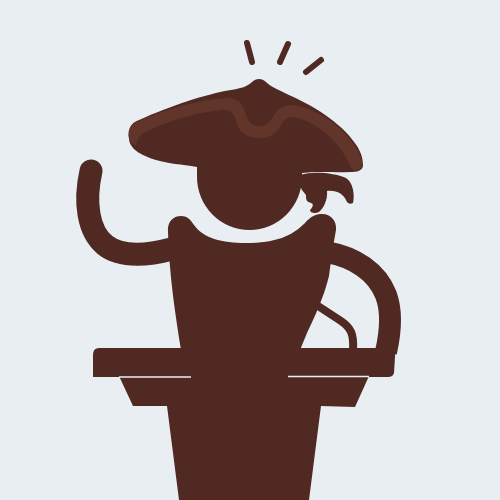
<!DOCTYPE html>
<html lang="en">
<head>
<meta charset="utf-8">
<title>Pirate at a lectern</title>
<style>
:root { --sky: #e8eef2; --brown: #502a22; --trim: #613529; }
html, body { margin: 0; background: var(--sky); overflow: hidden; }
svg { display: block; width: 500px; height: 500px; }
.solid { fill: var(--brown); }
.trim { fill: var(--trim); }
.stroke { fill: none; stroke: var(--brown); stroke-linecap: round; }
.gap { fill: none; stroke: var(--sky); stroke-width: 1.4; }
</style>
</head>
<body>
<svg viewBox="0 0 500 500" role="img" aria-label="Pirate speaking at a lectern with one arm raised">
  <rect width="500" height="500" fill="var(--sky)"/>

  <g id="emphasis-marks" class="stroke" stroke-width="6">
    <path d="M247 43L252 62M288 44L280 62M321 60L306 72"/>
  </g>

  <g id="arms" class="stroke">
    <path stroke-width="23" d="M91 171C84 202 88 231 105 245C120 257 145 256 172 249"/>
    <path stroke-width="22" stroke-linecap="butt" d="M326 252C355 257 377 272 386 295C392 311 391 330 386 352"/>
  </g>

  <path id="microphone-cable" class="stroke" stroke-width="8" stroke-linecap="butt" d="M315 304L341 321C351 328 354 334 353 350"/>

  <g id="head">
    <path class="solid" d="M197 160H302V177A52.5 53 0 0 1 197 177Z"/>
    <path id="bandana-knot" class="solid" d="M300 175C314 171 334 173 346 178C353 182 355 195 353 203C350 205 347 203 346 200C343 194 337 190 327 191C328 200 323 209 319 212C315 214 310 213 310 210C313 207 314 204 311 203C308 202 306 201 306 197C307 194 303 193 301 188Z"/>
  </g>

  <g id="hat">
    <path class="solid" d="M129 139C127 129 131 123 139 120C170 106 206 94 231 90C244 88 249 85 252 82C256 78 262 78 266 82C271 87 279 90 289 95C319 108 345 127 357 146C362 154 363 160 363 166C362 171 357 172 350 172C334 173 318 171 302 173L197 167C181 164 169 164 156 160C143 156 130 150 129 139Z"/>
    <path class="trim" d="M129 138C128 129 132 124 139 121C166 109 200 100 225 98C238 98 243 104 245 112C248 123 252 126 260 126C268 126 271 121 274 115C279 106 288 103 299 106C324 113 344 129 355 146C360 154 363 160 362 166C360 171 353 172 350 166C344 150 327 129 304 120C293 115 286 116 282 123C277 133 271 138 260 138C247 138 239 133 236 121C234 112 230 109 220 110C195 113 164 122 144 133C138 137 137 140 136 146C132 144 130 142 129 138Z"/>
  </g>

  <path id="torso" class="solid" d="M168 232C167 222 173 216 181 216C187 216 190 219 194 225C203 238 222 243 246 243C276 243 292 236 305 223C311 216 316 214 322 214C331 214 337 221 336 230C333 246 331 260 329 276C324 297 314 318 307 333L300 350H181C175 313 169 272 168 232Z"/>

  <g id="lectern">
    <path class="solid" d="M99 348H392Q396 350 395 357L394 373Q393 377 388 377H93V355Q93 348 99 348Z"/>
    <path class="solid" d="M119 376H369L355 407L321 406L309 500H179L167 406H133Z"/>
    <path class="gap" d="M119 377H191M288 376.5H369"/>
  </g>
</svg>
</body>
</html>
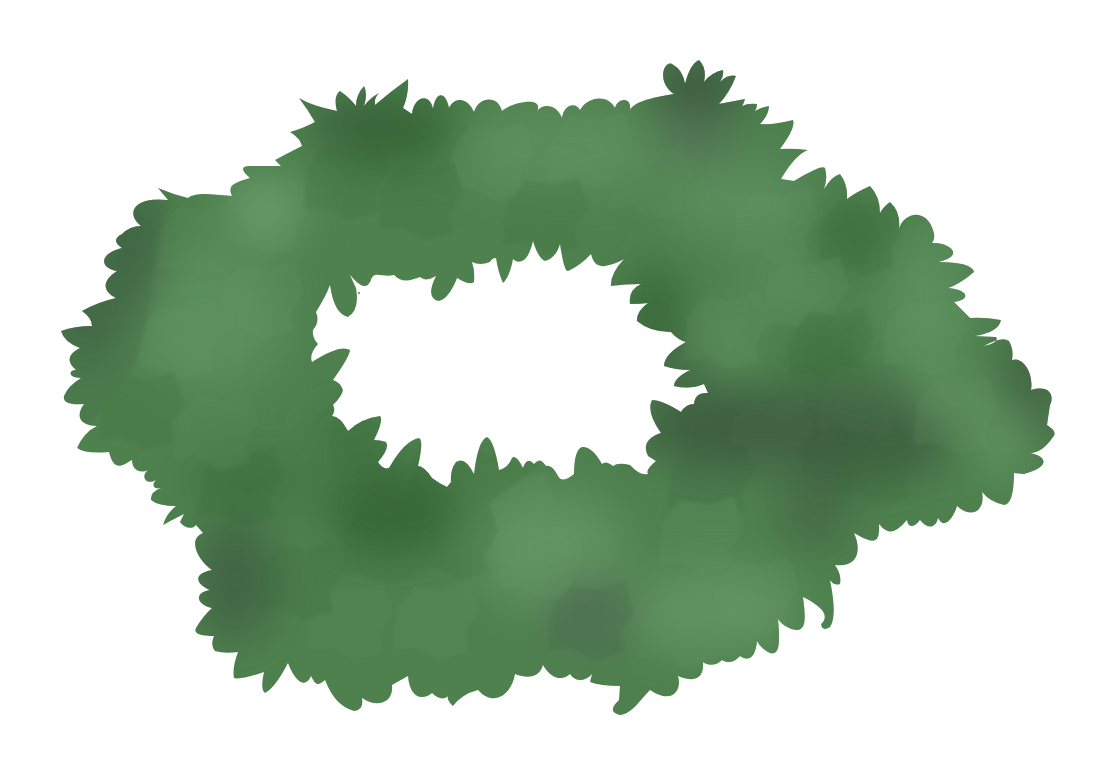
<!DOCTYPE html>
<html lang="en">
<head>
<meta charset="utf-8">
<title>Watercolour leaf wreath</title>
<style>
:root{--paper:#fff;--leaf:#4f814f;--deep:#386838;--light:#609261;--pale:#6a9a6b;--shade:#3e5d40;--grey:#527556}
html,body{margin:0;height:100%;overflow:hidden;background:var(--paper)}
svg{display:block;width:1115px;height:775px}
.leaf{fill:var(--leaf)}
.deep{fill:var(--deep)}
.light{fill:var(--light)}
.pale{fill:var(--pale)}
.shade{fill:var(--shade)}
.grey{fill:var(--grey)}
.blooms{opacity:.16}
</style>
</head>
<body>
<svg viewBox="0 0 1115 775" role="img" aria-label="Green watercolour wreath of leaves">
<defs>
<clipPath id="wreath-shape"><path id="wreath" clip-rule="evenodd" d="M299 98Q312 106 337 111Q333 96 340 91Q350 98 356 106Q356 95 364 86Q368 94 364 106Q370 98 379 93Q374 98 375 105Q390 92 408 79Q409 94 403 108L412 114C414 96 430 92 433 109C436 90 446 92 449 108C455 96 468 98 474 112C478 97 498 94 502 111C508 104 545 94 537 112C540 104 556 102 562 118C564 104 576 102 580 110C588 96 608 94 615 108C617 98 632 96 630 110C634 102 650 98 674 94C656 82 664 60 672 64Q683 70 685 84Q690 64 699 60Q707 68 704 82Q712 72 723 70Q724 76 720 82Q728 74 736 76Q730 92 719 104L745 99Q744 103 742 106Q748 103 757 104Q757 108 755 111Q762 107 769 106Q769 115 760 124Q774 125 793 120Q796 128 780 149Q793 148 808 150Q795 155 781 179L794 181Q822 164 825 168Q828 178 824 189Q832 176 840 174Q848 184 847 199Q856 192 870 186Q880 196 880 213Q884 206 890 202Q901 212 899 229C904 212 926 208 933 230Q936 238 932 243C950 242 966 256 938 262Q972 262 974 272Q960 284 948 288C970 290 970 300 954 302L970 318Q985 317 1001 320Q999 332 975 336L996 337Q1000 342 984 346Q1002 336 1009 341Q1014 350 1012 360C1022 356 1034 372 1031 390C1052 384 1054 398 1050 405Q1048 418 1047 425Q1058 432 1053 437Q1042 453 1030 453C1046 456 1052 466 1024 474L1014 473Q1014 504 1004 505Q990 502 982 492C986 510 972 520 957 506C955 514 945 532 938 518C936 528 928 530 920 520C914 528 908 528 907 520C898 530 890 538 879 524C880 542 876 546 854 533C862 550 858 568 835 565Q842 575 840 584Q834 586 830 580C834 600 836 618 830 627Q822 632 821 624Q828 618 822 610Q814 602 803 597C806 620 806 630 796 630Q784 628 778 619C780 642 780 656 770 653Q760 648 757 641C756 652 752 664 740 656C735 662 728 664 722 660C716 666 708 666 703 662C704 676 698 684 678 676C682 688 674 706 650 690C640 700 632 714 620 715Q606 712 619 700L620 686Q600 686 590 682L592 674C585 682 575 682 570 674C562 682 550 678 543 665C540 676 530 680 515 674C512 694 494 708 478 690Q462 694 453 706Q446 700 448 694C448 700 438 700 432 693C424 700 410 700 408 676L392 685C394 704 376 708 362 698Q364 710 354 711Q335 706 325 680C318 686 316 686 311 676C306 688 296 684 288 663Q275 688 265 693Q260 690 264 672Q240 680 234 678Q232 668 238 652Q225 654 215 651Q210 645 214 636Q192 636 196 628Q203 616 212 608C195 604 195 592 210 590C196 584 192 574 212 570C200 562 186 540 203 533L196 525C192 530 184 528 180 522L184 514Q172 520 163 525Q166 514 176 506Q158 506 151 500Q150 492 161 488C152 490 152 484 156 480C146 486 140 476 148 470C140 474 132 470 132 460C122 466 114 472 109 452Q85 454 77 448Q84 432 97 426C82 426 74 418 84 404Q62 406 64 396Q68 386 81 378C68 378 68 370 76 370C66 362 68 354 80 348Q64 342 61 331Q75 326 92 326Q92 318 82 311Q98 302 116 298C104 292 100 282 117 271C100 268 98 254 122 248Q110 240 122 234Q130 226 141 226C124 212 136 196 168 200L158 188Q172 194 188 198C195 192 210 194 232 196Q228 188 234 184Q242 180 250 178Q236 166 250 166Q268 166 281 166L275 160Q290 152 302 146Q300 138 290 132Q304 128 315 122Q308 110 299 98ZM330 285Q334 314 348 317Q360 310 356 288L350 275C358 284 366 292 371 280C374 270 382 278 394 275C402 284 412 280 420 277C426 282 432 278 436 276Q428 292 433 298Q440 306 450 292Q455 284 457 278Q470 286 474 282Q475 270 472 262Q480 266 490 262Q492 258 496 258Q498 272 503 283Q510 276 513 259C518 264 528 264 533 241Q538 258 545 261Q556 258 560 244Q564 272 568 271Q580 266 591 254Q594 268 605 266Q616 264 624 259Q610 274 611 286Q625 284 641 284Q628 290 630 304Q640 304 648 303Q636 312 637 321Q650 332 671 332Q678 340 686 342Q664 354 664 366Q676 370 690 370Q674 378 674 386Q690 390 704 384L708 393Q695 392 694 404Q686 404 681 412Q662 400 652 400Q646 412 661 433Q640 440 648 456L656 461Q645 470 648 474Q640 476 630 465Q618 462 613 466Q606 460 602 464Q592 446 582 447Q574 450 574 474Q562 484 558 476Q552 464 546 466Q540 456 534 464Q527 456 523 468Q516 454 512 458Q508 468 499 470Q494 440 487 437Q478 440 474 474Q465 456 456 462Q450 470 451 482L447 487Q440 484 432 478Q424 466 418 466Q424 440 419 438Q405 440 389 468Q383 470 378 462Q390 448 386 442Q380 440 374 440Q384 420 380 416Q362 418 348 431Q340 416 332 416Q336 410 333 405Q342 396 343 390Q340 382 333 380Q350 356 350 350Q340 344 312 362Q309 354 318 344Q312 338 313 330Q320 322 316 312Q326 296 330 285Z"/></clipPath>
<filter id="wash" x="0" y="0" width="1115" height="775" filterUnits="userSpaceOnUse"><feGaussianBlur stdDeviation="22"/></filter>
<filter id="soft-edge" x="0" y="0" width="1115" height="775" filterUnits="userSpaceOnUse"><feGaussianBlur stdDeviation="1.5"/></filter>
<path id="bloom" d="M-38 -12L-20 -34L8 -30L34 -38L44 -8L30 14L34 32L4 40L-18 28L-42 30Z"/>
</defs>
<g clip-path="url(#wreath-shape)">
<rect class="leaf" width="1115" height="775"/>
<g class="washes" filter="url(#wash)">
<ellipse class="deep" cx="390" cy="130" rx="72" ry="38"/>
<ellipse class="shade" cx="345" cy="118" rx="45" ry="20" opacity=".6"/>
<ellipse class="shade" cx="698" cy="85" rx="50" ry="32"/>
<ellipse class="grey" cx="690" cy="140" rx="45" ry="25"/>
<ellipse class="light" cx="560" cy="150" rx="100" ry="45" opacity=".7"/>
<ellipse class="light" cx="740" cy="200" rx="75" ry="36" opacity=".8"/>
<ellipse class="pale" cx="265" cy="210" rx="36" ry="36"/>
<ellipse class="light" cx="210" cy="320" rx="75" ry="70" opacity=".8"/>
<ellipse class="shade" cx="130" cy="250" rx="30" ry="70" opacity=".7"/>
<ellipse class="shade" cx="85" cy="325" rx="35" ry="35" opacity=".6"/>
<ellipse class="deep" cx="250" cy="480" rx="65" ry="32" opacity=".5"/>
<ellipse class="deep" cx="390" cy="510" rx="65" ry="45"/>
<ellipse class="deep" cx="350" cy="435" rx="35" ry="28" opacity=".7"/>
<ellipse class="shade" cx="235" cy="580" rx="40" ry="62" opacity=".75"/>
<ellipse class="light" cx="550" cy="550" rx="75" ry="60"/>
<ellipse class="grey" cx="590" cy="615" rx="45" ry="38"/>
<ellipse class="light" cx="715" cy="610" rx="85" ry="45"/>
<ellipse class="deep" cx="850" cy="240" rx="45" ry="40" opacity=".6"/>
<ellipse class="light" cx="790" cy="280" rx="50" ry="35" opacity=".5"/>
<ellipse class="light" cx="925" cy="300" rx="42" ry="75" opacity=".8"/>
<ellipse class="deep" cx="655" cy="310" rx="28" ry="48"/>
<ellipse class="shade" cx="680" cy="365" rx="25" ry="25" opacity=".7"/>
<ellipse class="light" cx="725" cy="340" rx="32" ry="26" opacity=".6"/>
<ellipse class="deep" cx="825" cy="355" rx="45" ry="30" opacity=".5"/>
<ellipse class="shade" cx="740" cy="428" rx="105" ry="38"/>
<ellipse class="shade" cx="860" cy="435" rx="95" ry="48" opacity=".85"/>
<ellipse class="shade" cx="815" cy="510" rx="38" ry="42" opacity=".55"/>
<ellipse class="pale" cx="952" cy="398" rx="36" ry="25" opacity=".6"/>
<ellipse class="light" cx="1005" cy="440" rx="28" ry="38"/>
<ellipse class="shade" cx="1030" cy="375" rx="28" ry="48" opacity=".8"/>
<ellipse class="shade" cx="1052" cy="440" rx="16" ry="35" opacity=".6"/>
</g>
<g class="blooms" filter="url(#soft-edge)">
<use href="#bloom" class="pale" x="490" y="160"/>
<use href="#bloom" class="deep" x="420" y="200"/>
<use href="#bloom" class="pale" x="590" y="150"/>
<use href="#bloom" class="deep" x="545" y="215"/>
<use href="#bloom" class="light" x="650" y="180"/>
<use href="#bloom" class="pale" x="775" y="225"/>
<use href="#bloom" class="deep" x="860" y="235"/>
<use href="#bloom" class="pale" x="805" y="295"/>
<use href="#bloom" class="deep" x="830" y="345"/>
<use href="#bloom" class="pale" x="725" y="330"/>
<use href="#bloom" class="pale" x="925" y="335"/>
<use href="#bloom" class="grey" x="860" y="400"/>
<use href="#bloom" class="pale" x="955" y="415"/>
<use href="#bloom" class="deep" x="875" y="465"/>
<use href="#bloom" class="grey" x="770" y="435"/>
<use href="#bloom" class="shade" x="710" y="480"/>
<use href="#bloom" class="pale" x="700" y="535"/>
<use href="#bloom" class="pale" x="755" y="595"/>
<use href="#bloom" class="light" x="680" y="630"/>
<use href="#bloom" class="pale" x="540" y="560"/>
<use href="#bloom" class="shade" x="590" y="620"/>
<use href="#bloom" class="pale" x="510" y="510"/>
<use href="#bloom" class="deep" x="455" y="540"/>
<use href="#bloom" class="deep" x="380" y="545"/>
<use href="#bloom" class="pale" x="435" y="620"/>
<use href="#bloom" class="light" x="350" y="620"/>
<use href="#bloom" class="deep" x="300" y="580"/>
<use href="#bloom" class="deep" x="240" y="485"/>
<use href="#bloom" class="light" x="215" y="430"/>
<use href="#bloom" class="pale" x="180" y="340"/>
<use href="#bloom" class="pale" x="260" y="300"/>
<use href="#bloom" class="pale" x="265" y="215"/>
<use href="#bloom" class="light" x="200" y="240"/>
<use href="#bloom" class="deep" x="140" y="410"/>
<use href="#bloom" class="deep" x="345" y="180"/>
<path class="shade" d="M170 200Q154 235 151 295Q146 345 126 382Q100 410 70 450L50 320L120 190Z"/>
<path class="deep" d="M400 524L475 515L540 465L420 440Z"/>
</g>
</g>
<circle class="leaf" cx="359" cy="293" r="1"/>
</svg>
</body>
</html>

_Exercise goal_. Lines in the data holding the word "lectern": count them and say how many, nothing more.

_Answer section_. 3